= Beginning of Section =

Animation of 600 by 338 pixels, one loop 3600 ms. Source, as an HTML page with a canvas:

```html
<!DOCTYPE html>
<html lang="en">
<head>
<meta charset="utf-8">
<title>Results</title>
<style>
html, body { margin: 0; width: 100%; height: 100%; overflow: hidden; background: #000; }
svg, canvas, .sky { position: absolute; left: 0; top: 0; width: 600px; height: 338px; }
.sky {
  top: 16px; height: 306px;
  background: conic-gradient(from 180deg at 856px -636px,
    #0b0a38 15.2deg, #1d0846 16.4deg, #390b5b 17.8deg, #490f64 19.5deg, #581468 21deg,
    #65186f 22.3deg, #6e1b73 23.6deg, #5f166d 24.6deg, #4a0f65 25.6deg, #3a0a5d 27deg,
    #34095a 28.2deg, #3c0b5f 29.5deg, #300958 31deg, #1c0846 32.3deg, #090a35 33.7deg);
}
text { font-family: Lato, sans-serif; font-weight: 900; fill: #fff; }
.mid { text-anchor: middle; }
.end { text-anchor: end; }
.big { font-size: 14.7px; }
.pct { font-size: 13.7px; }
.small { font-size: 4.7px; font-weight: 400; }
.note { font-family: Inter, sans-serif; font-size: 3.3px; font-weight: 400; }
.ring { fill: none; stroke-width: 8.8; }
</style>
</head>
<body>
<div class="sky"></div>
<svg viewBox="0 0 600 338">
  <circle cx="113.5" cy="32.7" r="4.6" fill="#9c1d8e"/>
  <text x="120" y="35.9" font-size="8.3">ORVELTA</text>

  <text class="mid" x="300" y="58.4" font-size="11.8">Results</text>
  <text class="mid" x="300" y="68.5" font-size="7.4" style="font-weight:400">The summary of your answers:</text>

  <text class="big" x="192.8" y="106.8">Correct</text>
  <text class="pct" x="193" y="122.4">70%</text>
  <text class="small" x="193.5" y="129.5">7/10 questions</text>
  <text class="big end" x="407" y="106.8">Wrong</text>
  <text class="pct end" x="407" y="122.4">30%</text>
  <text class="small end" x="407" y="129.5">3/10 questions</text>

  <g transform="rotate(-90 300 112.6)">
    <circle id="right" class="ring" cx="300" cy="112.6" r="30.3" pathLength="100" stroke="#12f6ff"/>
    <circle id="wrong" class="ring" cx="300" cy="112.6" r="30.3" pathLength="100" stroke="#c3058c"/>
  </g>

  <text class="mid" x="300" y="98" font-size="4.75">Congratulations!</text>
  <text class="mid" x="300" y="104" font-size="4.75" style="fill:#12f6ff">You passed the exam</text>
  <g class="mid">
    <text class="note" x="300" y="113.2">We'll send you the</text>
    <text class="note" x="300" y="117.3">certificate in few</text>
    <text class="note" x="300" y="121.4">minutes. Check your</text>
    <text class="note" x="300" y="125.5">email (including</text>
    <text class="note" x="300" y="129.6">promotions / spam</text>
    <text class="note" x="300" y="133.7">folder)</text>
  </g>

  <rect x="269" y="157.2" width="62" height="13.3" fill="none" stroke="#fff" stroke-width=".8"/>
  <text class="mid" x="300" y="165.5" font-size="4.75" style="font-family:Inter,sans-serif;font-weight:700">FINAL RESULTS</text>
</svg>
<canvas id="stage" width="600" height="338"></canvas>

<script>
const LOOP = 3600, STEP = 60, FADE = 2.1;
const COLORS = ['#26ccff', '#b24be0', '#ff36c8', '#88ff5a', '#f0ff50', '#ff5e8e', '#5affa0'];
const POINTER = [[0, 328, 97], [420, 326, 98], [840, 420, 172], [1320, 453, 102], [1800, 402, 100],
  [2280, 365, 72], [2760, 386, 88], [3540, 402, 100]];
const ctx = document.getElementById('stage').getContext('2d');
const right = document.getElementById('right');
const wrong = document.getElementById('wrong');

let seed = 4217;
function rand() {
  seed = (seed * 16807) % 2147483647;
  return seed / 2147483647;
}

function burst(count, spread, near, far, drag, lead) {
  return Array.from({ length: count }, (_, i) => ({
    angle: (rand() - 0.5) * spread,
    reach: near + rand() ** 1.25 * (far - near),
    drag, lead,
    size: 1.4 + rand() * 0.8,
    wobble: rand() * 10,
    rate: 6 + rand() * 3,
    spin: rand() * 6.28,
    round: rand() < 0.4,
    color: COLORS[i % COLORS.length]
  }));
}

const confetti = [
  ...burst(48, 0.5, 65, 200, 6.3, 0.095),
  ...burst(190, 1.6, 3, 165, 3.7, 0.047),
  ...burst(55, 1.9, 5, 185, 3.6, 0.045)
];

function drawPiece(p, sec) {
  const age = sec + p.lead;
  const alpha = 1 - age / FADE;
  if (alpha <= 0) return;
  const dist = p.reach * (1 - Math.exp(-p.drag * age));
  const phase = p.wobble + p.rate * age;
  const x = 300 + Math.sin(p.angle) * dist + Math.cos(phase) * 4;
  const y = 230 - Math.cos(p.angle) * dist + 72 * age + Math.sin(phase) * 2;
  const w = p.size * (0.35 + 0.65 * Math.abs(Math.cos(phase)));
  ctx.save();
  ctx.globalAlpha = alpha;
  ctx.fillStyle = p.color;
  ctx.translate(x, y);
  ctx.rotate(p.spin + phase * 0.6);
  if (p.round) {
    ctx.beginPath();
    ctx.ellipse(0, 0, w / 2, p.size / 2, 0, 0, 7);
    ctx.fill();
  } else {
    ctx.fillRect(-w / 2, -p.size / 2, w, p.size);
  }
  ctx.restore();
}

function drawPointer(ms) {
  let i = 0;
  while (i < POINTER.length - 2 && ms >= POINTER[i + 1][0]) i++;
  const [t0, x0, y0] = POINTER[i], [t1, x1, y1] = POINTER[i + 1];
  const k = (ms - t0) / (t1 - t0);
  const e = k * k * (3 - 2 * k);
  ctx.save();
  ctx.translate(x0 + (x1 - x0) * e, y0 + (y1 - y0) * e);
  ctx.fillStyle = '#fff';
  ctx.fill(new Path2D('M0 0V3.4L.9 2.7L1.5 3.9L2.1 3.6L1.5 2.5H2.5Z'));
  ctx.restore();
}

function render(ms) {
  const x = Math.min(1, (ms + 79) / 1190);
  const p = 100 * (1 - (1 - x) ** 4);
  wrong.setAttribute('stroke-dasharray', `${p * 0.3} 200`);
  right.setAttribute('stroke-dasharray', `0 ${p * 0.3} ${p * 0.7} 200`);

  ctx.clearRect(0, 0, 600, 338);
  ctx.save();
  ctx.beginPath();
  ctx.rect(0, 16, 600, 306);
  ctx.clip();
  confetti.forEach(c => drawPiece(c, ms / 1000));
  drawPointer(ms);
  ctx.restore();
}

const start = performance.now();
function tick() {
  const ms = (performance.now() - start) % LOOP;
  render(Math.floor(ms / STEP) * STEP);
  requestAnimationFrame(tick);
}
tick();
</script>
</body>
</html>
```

= End of Section =

[WORK INSTRUCTIONS] The data above, all of it, needs to be output exactly as written.

[RESULT BELOW]
Animation of 600 by 338 pixels, one loop 3600 ms. Source, as an HTML page with a canvas:

```html
<!DOCTYPE html>
<html lang="en">
<head>
<meta charset="utf-8">
<title>Results</title>
<style>
html, body { margin: 0; width: 100%; height: 100%; overflow: hidden; background: #000; }
svg, canvas, .sky { position: absolute; left: 0; top: 0; width: 600px; height: 338px; }
.sky {
  top: 16px; height: 306px;
  background: conic-gradient(from 180deg at 856px -636px,
    #0b0a38 15.2deg, #1d0846 16.4deg, #390b5b 17.8deg, #490f64 19.5deg, #581468 21deg,
    #65186f 22.3deg, #6e1b73 23.6deg, #5f166d 24.6deg, #4a0f65 25.6deg, #3a0a5d 27deg,
    #34095a 28.2deg, #3c0b5f 29.5deg, #300958 31deg, #1c0846 32.3deg, #090a35 33.7deg);
}
text { font-family: Lato, sans-serif; font-weight: 900; fill: #fff; }
.mid { text-anchor: middle; }
.end { text-anchor: end; }
.big { font-size: 14.7px; }
.pct { font-size: 13.7px; }
.small { font-size: 4.7px; font-weight: 400; }
.note { font-family: Inter, sans-serif; font-size: 3.3px; font-weight: 400; }
.ring { fill: none; stroke-width: 8.8; }
</style>
</head>
<body>
<div class="sky"></div>
<svg viewBox="0 0 600 338">
  <circle cx="113.5" cy="32.7" r="4.6" fill="#9c1d8e"/>
  <text x="120" y="35.9" font-size="8.3">ORVELTA</text>

  <text class="mid" x="300" y="58.4" font-size="11.8">Results</text>
  <text class="mid" x="300" y="68.5" font-size="7.4" style="font-weight:400">The summary of your answers:</text>

  <text class="big" x="192.8" y="106.8">Correct</text>
  <text class="pct" x="193" y="122.4">70%</text>
  <text class="small" x="193.5" y="129.5">7/10 questions</text>
  <text class="big end" x="407" y="106.8">Wrong</text>
  <text class="pct end" x="407" y="122.4">30%</text>
  <text class="small end" x="407" y="129.5">3/10 questions</text>

  <g transform="rotate(-90 300 112.6)">
    <circle id="right" class="ring" cx="300" cy="112.6" r="30.3" pathLength="100" stroke="#12f6ff"/>
    <circle id="wrong" class="ring" cx="300" cy="112.6" r="30.3" pathLength="100" stroke="#c3058c"/>
  </g>

  <text class="mid" x="300" y="98" font-size="4.75">Congratulations!</text>
  <text class="mid" x="300" y="104" font-size="4.75" style="fill:#12f6ff">You passed the exam</text>
  <g class="mid">
    <text class="note" x="300" y="113.2">We'll send you the</text>
    <text class="note" x="300" y="117.3">certificate in few</text>
    <text class="note" x="300" y="121.4">minutes. Check your</text>
    <text class="note" x="300" y="125.5">email (including</text>
    <text class="note" x="300" y="129.6">promotions / spam</text>
    <text class="note" x="300" y="133.7">folder)</text>
  </g>

  <rect x="269" y="157.2" width="62" height="13.3" fill="none" stroke="#fff" stroke-width=".8"/>
  <text class="mid" x="300" y="165.5" font-size="4.75" style="font-family:Inter,sans-serif;font-weight:700">FINAL RESULTS</text>
</svg>
<canvas id="stage" width="600" height="338"></canvas>

<script>
const LOOP = 3600, STEP = 60, FADE = 2.1;
const COLORS = ['#26ccff', '#b24be0', '#ff36c8', '#88ff5a', '#f0ff50', '#ff5e8e', '#5affa0'];
const POINTER = [[0, 328, 97], [420, 326, 98], [840, 420, 172], [1320, 453, 102], [1800, 402, 100],
  [2280, 365, 72], [2760, 386, 88], [3540, 402, 100]];
const ctx = document.getElementById('stage').getContext('2d');
const right = document.getElementById('right');
const wrong = document.getElementById('wrong');

let seed = 4217;
function rand() {
  seed = (seed * 16807) % 2147483647;
  return seed / 2147483647;
}

function burst(count, spread, near, far, drag, lead) {
  return Array.from({ length: count }, (_, i) => ({
    angle: (rand() - 0.5) * spread,
    reach: near + rand() ** 1.25 * (far - near),
    drag, lead,
    size: 1.4 + rand() * 0.8,
    wobble: rand() * 10,
    rate: 6 + rand() * 3,
    spin: rand() * 6.28,
    round: rand() < 0.4,
    color: COLORS[i % COLORS.length]
  }));
}

const confetti = [
  ...burst(48, 0.5, 65, 200, 6.3, 0.095),
  ...burst(190, 1.6, 3, 165, 3.7, 0.047),
  ...burst(55, 1.9, 5, 185, 3.6, 0.045)
];

function drawPiece(p, sec) {
  const age = sec + p.lead;
  const alpha = 1 - age / FADE;
  if (alpha <= 0) return;
  const dist = p.reach * (1 - Math.exp(-p.drag * age));
  const phase = p.wobble + p.rate * age;
  const x = 300 + Math.sin(p.angle) * dist + Math.cos(phase) * 4;
  const y = 230 - Math.cos(p.angle) * dist + 72 * age + Math.sin(phase) * 2;
  const w = p.size * (0.35 + 0.65 * Math.abs(Math.cos(phase)));
  ctx.save();
  ctx.globalAlpha = alpha;
  ctx.fillStyle = p.color;
  ctx.translate(x, y);
  ctx.rotate(p.spin + phase * 0.6);
  if (p.round) {
    ctx.beginPath();
    ctx.ellipse(0, 0, w / 2, p.size / 2, 0, 0, 7);
    ctx.fill();
  } else {
    ctx.fillRect(-w / 2, -p.size / 2, w, p.size);
  }
  ctx.restore();
}

function drawPointer(ms) {
  let i = 0;
  while (i < POINTER.length - 2 && ms >= POINTER[i + 1][0]) i++;
  const [t0, x0, y0] = POINTER[i], [t1, x1, y1] = POINTER[i + 1];
  const k = (ms - t0) / (t1 - t0);
  const e = k * k * (3 - 2 * k);
  ctx.save();
  ctx.translate(x0 + (x1 - x0) * e, y0 + (y1 - y0) * e);
  ctx.fillStyle = '#fff';
  ctx.fill(new Path2D('M0 0V3.4L.9 2.7L1.5 3.9L2.1 3.6L1.5 2.5H2.5Z'));
  ctx.restore();
}

function render(ms) {
  const x = Math.min(1, (ms + 79) / 1190);
  const p = 100 * (1 - (1 - x) ** 4);
  wrong.setAttribute('stroke-dasharray', `${p * 0.3} 200`);
  right.setAttribute('stroke-dasharray', `0 ${p * 0.3} ${p * 0.7} 200`);

  ctx.clearRect(0, 0, 600, 338);
  ctx.save();
  ctx.beginPath();
  ctx.rect(0, 16, 600, 306);
  ctx.clip();
  confetti.forEach(c => drawPiece(c, ms / 1000));
  drawPointer(ms);
  ctx.restore();
}

const start = performance.now();
function tick() {
  const ms = (performance.now() - start) % LOOP;
  render(Math.floor(ms / STEP) * STEP);
  requestAnimationFrame(tick);
}
tick();
</script>
</body>
</html>
```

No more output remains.